Don't ask!

There might not be such a thing as a "dumb question"...but there sure are questions better left unasked.

If by this point in your educational career the only thing you find the need to ask your professor* in class is "Is that going to be on the quiz tomorrow?," do us both a favor and don't bother asking questions.

I know many (most, I might hope!) of my students dream, and dream big, imagining the many wonderful things they'll be able to do with the knowledge they'll gain in their classes...even their classes which are sometimes more challenging than they might like them to be at the time.

I know that many of you are working hard to make sense of the tough, tough concepts we talk about day in and day out. (Tough they are: it took brilliant minds centuries to piece together the puzzles we're assembling and disassembling every day in class.)

I also know that some of you are here only because your parents (or your high school teachers, or your guidance counselor, or...) told you that it's the next step that you're expected to take in life: you're not here because you want to be; you're here because you're told to be.

Of those of you reading this who find yourselves in the last group, I might ask the following question (which might, after all, be better left unasked), and I might expect a serious, well-thought-out answer: Why are you here?

* ...your professor who spends more time and effort than you can imagine in plotting a course replete with rich and authentic examples and opportunities for robust, hands-on engagement of central course concepts, for the benefit of students like you, who, I might add, very obviously (whether you know it or not, you're not very skilled at hiding your apathy, my young friend) couldn't give a rat's ass about what you're getting.**

** ...bitter? Nahhh...

1 comment:

Anonymous said...

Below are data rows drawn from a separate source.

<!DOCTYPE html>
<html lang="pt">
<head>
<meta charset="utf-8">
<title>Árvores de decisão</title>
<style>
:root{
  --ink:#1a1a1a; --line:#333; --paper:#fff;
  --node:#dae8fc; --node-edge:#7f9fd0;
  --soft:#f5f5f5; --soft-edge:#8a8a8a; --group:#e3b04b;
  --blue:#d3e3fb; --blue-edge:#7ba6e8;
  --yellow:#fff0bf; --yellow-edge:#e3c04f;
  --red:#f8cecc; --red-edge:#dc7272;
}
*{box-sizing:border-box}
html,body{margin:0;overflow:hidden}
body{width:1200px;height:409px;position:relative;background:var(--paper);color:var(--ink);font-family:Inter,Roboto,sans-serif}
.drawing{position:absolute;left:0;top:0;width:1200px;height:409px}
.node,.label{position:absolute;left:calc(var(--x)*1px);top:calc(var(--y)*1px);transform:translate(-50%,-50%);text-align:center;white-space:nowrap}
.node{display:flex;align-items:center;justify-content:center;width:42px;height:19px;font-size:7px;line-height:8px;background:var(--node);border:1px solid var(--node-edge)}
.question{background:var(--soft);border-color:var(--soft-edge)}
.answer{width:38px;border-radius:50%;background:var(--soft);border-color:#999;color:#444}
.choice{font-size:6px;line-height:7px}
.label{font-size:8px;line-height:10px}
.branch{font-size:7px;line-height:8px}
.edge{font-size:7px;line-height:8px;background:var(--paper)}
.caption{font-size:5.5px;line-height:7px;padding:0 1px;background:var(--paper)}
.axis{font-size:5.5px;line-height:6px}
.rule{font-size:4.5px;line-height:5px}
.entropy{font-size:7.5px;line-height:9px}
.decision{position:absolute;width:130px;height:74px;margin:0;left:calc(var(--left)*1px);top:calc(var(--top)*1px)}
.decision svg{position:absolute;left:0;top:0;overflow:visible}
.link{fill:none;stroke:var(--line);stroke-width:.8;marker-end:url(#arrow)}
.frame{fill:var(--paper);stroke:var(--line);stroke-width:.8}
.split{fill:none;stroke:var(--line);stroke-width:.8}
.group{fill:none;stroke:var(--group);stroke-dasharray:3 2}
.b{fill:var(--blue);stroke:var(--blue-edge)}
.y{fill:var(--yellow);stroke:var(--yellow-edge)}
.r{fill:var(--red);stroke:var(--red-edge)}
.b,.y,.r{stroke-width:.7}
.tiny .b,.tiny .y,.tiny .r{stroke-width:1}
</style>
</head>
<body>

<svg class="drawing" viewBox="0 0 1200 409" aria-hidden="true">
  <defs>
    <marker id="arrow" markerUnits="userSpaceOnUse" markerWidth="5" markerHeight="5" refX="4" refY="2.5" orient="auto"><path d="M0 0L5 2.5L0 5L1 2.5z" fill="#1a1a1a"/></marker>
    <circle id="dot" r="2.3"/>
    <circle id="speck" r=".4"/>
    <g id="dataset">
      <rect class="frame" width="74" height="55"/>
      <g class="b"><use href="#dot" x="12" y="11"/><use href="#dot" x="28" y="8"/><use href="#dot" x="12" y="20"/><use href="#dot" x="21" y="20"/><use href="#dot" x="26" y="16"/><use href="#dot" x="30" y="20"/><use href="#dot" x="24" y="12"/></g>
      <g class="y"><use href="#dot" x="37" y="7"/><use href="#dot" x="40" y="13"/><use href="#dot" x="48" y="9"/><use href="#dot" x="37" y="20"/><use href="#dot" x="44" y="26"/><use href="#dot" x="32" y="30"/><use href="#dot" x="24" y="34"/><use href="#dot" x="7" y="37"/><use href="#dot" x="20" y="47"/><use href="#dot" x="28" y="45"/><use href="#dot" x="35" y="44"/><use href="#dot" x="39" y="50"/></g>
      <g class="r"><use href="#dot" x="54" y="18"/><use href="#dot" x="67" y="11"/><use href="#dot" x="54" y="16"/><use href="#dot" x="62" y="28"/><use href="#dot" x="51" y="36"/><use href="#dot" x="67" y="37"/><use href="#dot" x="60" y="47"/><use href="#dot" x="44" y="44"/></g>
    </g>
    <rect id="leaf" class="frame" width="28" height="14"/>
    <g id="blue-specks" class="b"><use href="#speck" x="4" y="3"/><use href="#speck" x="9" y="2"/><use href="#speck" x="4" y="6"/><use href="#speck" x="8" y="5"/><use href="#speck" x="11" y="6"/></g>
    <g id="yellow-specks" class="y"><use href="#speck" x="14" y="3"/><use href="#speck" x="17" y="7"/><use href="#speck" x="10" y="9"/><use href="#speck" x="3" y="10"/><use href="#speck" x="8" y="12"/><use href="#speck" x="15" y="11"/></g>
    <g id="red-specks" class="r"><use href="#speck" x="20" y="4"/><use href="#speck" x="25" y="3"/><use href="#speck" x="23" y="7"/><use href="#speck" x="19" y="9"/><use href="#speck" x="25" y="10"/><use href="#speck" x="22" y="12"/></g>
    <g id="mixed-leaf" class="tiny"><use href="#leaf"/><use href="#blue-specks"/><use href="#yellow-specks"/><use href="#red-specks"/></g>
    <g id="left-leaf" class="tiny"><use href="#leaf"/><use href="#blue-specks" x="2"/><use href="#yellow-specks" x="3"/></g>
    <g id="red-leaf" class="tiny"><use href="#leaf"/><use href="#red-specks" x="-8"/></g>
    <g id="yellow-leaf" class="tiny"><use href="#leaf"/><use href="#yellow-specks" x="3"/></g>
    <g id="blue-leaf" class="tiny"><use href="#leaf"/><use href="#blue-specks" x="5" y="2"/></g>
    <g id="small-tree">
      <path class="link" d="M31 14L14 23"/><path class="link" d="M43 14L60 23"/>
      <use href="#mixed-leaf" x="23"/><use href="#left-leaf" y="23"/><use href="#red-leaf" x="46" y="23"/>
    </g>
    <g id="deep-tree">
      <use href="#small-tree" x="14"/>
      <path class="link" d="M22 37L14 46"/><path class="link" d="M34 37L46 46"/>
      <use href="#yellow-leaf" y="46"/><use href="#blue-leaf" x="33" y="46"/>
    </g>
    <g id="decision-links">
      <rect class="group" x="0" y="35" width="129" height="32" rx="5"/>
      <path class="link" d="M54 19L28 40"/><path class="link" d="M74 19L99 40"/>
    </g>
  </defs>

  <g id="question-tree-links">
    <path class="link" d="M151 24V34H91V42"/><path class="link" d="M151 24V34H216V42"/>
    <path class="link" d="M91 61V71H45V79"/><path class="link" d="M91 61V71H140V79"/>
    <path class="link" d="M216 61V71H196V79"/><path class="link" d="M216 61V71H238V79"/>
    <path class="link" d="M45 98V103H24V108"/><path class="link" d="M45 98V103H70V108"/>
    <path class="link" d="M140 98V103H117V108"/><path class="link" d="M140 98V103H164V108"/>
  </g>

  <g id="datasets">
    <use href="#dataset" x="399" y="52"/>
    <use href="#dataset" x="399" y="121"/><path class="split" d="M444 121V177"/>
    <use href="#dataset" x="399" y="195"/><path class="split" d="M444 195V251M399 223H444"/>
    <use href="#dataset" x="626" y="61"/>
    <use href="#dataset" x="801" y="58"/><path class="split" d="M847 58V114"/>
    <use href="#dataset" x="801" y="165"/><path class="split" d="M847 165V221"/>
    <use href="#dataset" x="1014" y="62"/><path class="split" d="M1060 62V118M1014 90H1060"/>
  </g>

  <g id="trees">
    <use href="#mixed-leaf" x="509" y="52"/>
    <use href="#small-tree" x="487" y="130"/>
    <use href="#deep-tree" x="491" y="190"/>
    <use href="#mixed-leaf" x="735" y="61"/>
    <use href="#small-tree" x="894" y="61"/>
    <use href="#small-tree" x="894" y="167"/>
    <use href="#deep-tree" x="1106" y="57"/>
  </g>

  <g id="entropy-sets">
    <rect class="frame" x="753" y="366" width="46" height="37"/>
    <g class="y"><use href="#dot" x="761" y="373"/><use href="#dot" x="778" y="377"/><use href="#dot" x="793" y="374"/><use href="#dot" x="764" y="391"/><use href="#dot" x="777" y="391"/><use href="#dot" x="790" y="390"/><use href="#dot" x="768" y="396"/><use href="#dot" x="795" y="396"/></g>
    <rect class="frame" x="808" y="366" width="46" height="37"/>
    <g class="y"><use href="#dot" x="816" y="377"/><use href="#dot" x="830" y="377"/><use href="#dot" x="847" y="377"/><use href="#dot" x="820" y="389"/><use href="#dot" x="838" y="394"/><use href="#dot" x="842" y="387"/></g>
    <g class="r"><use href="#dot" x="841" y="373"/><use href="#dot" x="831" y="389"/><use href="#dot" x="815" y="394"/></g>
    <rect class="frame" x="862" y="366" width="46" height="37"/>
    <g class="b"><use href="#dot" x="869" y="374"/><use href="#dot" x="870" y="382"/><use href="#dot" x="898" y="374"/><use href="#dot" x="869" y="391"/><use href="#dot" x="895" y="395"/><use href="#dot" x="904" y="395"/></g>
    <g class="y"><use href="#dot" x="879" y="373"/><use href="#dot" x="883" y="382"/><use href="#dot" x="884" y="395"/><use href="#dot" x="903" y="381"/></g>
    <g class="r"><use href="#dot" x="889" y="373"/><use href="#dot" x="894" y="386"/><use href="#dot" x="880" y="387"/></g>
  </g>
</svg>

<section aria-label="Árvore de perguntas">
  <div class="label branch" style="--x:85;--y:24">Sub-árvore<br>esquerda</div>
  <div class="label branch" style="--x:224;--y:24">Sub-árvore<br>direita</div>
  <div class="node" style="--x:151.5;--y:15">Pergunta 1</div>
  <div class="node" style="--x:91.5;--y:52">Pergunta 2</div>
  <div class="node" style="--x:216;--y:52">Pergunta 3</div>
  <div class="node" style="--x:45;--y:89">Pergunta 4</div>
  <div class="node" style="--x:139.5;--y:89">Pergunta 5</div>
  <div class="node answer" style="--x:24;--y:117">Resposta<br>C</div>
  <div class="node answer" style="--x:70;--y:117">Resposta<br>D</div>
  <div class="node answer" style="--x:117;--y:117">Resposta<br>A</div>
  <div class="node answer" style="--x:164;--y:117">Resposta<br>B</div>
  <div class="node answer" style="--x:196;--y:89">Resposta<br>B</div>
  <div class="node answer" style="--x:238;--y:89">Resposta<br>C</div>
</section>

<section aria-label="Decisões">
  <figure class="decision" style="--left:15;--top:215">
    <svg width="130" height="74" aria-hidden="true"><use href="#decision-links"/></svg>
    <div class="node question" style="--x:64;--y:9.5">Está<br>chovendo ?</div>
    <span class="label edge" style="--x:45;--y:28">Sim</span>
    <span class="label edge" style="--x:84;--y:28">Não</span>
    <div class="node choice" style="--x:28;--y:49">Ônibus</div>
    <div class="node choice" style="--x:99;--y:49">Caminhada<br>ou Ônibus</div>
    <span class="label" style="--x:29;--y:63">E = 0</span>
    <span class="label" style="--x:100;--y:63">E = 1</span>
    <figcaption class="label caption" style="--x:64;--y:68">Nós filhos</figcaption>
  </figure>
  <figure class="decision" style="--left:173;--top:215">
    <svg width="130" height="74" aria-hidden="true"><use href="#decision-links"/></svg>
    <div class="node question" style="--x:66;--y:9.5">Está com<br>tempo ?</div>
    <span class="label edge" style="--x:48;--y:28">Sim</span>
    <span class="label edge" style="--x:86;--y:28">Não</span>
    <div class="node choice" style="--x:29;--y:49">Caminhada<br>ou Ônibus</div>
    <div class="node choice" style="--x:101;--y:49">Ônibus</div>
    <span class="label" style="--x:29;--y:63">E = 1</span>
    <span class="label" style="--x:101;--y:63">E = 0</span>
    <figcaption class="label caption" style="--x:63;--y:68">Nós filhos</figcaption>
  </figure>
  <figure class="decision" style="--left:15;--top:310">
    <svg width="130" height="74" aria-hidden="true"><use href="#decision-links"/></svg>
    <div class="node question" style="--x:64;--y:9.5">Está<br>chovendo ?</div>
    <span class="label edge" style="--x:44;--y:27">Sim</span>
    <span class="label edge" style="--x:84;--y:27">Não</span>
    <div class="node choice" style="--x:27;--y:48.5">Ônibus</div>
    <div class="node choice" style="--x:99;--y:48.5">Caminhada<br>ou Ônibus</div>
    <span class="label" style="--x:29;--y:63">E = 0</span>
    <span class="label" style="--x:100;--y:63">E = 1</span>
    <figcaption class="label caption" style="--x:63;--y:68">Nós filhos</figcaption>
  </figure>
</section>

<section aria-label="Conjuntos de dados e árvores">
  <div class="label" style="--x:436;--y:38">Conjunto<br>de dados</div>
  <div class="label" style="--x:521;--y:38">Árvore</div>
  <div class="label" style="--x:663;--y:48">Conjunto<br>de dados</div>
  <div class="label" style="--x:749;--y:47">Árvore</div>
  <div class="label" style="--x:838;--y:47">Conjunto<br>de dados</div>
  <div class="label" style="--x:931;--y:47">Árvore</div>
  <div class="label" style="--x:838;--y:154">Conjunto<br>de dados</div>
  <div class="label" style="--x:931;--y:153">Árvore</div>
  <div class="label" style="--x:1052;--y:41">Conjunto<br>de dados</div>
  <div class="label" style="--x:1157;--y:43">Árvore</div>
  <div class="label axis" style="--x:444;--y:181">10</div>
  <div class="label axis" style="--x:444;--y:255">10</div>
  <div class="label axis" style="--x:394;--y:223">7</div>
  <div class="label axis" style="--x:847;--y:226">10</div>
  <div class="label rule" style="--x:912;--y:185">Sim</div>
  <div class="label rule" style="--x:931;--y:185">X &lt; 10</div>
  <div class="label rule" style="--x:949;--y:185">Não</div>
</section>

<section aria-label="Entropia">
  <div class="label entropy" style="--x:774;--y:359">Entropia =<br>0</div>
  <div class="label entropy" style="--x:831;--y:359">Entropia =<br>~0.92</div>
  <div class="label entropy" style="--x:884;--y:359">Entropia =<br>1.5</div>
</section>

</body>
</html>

I am guessing that a freshman in your calculus class asked you this question. I don't mean to generalize about any group of people young, old ect. but it is likely the case that you are the first mathematics professor that they have had in college thus far and it might be difficult for them to gauge how much you put into your classes. I don't know that this excuses disregard for depth in one's educational experience but it might dawn on them if they one day have a mathematics professor who doesn't care about students.

That said, I hope that you know how much so many of your students truly appreciate all that you do and all that you bring into the classroom. I know that the education you have provided me with in mathematics is invaluable.

I hope to one day find a career as a professor, albeit not in mathematics. In any case though, if this dream of mine is realized I will consider myself a success if I can be as effective and passionate about teaching as you are.